(Items from a dataset)
****************

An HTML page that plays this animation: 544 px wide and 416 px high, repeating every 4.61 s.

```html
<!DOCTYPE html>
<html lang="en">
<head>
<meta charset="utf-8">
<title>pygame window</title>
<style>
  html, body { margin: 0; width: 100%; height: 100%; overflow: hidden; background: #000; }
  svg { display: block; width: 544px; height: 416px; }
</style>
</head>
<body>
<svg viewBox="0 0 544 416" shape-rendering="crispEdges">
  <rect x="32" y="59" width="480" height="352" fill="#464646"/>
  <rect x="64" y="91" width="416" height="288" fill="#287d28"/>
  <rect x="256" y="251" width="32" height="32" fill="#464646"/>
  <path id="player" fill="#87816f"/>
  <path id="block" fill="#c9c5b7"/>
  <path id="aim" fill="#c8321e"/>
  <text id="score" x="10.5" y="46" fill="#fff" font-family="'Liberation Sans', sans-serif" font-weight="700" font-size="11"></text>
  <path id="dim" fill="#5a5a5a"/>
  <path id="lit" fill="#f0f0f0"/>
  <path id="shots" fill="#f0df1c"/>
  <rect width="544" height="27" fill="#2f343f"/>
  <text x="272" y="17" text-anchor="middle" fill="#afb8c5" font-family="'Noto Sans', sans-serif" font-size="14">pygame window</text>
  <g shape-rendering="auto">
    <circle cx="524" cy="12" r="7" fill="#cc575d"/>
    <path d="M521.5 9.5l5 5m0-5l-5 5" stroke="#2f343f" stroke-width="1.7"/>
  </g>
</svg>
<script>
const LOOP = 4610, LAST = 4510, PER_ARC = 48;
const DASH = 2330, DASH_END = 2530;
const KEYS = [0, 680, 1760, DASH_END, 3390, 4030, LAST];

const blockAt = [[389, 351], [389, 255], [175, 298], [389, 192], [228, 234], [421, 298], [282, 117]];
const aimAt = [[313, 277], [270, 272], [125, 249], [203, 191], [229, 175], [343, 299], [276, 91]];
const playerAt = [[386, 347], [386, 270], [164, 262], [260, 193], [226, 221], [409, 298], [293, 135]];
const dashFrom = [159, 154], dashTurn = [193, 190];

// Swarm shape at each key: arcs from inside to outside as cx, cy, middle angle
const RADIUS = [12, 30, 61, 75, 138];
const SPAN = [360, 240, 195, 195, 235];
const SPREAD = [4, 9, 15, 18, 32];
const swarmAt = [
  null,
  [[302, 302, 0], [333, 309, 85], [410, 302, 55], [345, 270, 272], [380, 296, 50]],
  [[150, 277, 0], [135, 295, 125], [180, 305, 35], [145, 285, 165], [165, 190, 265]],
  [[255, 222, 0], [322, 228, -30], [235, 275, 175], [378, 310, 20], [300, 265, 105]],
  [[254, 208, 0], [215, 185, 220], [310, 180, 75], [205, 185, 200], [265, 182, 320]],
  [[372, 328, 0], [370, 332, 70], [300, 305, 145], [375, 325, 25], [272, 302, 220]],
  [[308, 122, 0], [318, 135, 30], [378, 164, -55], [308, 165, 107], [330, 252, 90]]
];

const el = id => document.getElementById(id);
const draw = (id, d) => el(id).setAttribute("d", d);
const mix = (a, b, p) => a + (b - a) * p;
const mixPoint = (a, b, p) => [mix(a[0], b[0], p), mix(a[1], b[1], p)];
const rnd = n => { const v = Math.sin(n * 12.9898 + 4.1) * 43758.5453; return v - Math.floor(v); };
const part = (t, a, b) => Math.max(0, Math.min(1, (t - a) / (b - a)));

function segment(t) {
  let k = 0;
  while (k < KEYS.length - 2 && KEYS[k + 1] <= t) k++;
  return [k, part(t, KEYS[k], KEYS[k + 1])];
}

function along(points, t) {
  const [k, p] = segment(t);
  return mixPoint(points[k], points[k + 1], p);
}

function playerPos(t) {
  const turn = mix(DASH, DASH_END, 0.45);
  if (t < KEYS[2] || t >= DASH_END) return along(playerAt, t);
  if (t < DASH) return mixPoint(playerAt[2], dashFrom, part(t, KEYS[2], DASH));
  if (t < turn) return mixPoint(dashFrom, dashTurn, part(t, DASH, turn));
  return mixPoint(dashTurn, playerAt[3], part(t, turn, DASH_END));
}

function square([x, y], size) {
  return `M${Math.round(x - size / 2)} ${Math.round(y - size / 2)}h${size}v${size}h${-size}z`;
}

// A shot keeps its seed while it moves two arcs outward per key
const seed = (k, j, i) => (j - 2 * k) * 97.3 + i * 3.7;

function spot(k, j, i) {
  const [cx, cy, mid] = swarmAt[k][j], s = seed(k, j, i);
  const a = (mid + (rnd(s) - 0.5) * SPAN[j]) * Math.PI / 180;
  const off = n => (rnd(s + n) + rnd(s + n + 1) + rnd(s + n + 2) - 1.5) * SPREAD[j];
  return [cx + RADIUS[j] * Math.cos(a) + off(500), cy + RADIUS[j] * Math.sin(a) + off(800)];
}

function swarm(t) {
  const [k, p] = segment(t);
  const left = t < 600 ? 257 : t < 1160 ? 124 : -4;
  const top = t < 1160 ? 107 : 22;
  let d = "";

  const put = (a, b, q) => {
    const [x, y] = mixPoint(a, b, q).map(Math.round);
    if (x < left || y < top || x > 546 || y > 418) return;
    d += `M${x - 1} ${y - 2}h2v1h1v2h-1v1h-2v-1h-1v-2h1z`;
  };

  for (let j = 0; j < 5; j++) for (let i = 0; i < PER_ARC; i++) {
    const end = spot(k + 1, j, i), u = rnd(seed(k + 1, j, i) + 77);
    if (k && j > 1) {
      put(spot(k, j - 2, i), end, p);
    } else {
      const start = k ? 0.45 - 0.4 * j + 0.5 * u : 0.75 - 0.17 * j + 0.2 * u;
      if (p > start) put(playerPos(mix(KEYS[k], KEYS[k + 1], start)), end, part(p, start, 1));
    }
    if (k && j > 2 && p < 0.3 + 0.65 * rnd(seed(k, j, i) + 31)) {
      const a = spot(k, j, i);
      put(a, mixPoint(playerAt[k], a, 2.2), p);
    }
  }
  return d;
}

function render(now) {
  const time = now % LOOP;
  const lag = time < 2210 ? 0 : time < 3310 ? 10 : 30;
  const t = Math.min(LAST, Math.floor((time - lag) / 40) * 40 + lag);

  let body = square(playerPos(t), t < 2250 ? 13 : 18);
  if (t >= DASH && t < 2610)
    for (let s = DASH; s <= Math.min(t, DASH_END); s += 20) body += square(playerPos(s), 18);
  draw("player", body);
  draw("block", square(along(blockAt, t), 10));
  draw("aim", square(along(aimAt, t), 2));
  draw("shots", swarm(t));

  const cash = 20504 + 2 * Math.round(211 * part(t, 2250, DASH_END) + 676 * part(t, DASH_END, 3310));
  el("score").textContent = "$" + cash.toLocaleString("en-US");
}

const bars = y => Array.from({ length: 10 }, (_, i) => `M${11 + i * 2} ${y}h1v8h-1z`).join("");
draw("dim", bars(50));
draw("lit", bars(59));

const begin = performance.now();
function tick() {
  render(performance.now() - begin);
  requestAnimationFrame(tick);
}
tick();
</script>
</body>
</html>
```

****************

-- Exercise aim --
Give the count of lines in the entries above that hold the word "mixPoint", with no other words.

-- Expected answer --
7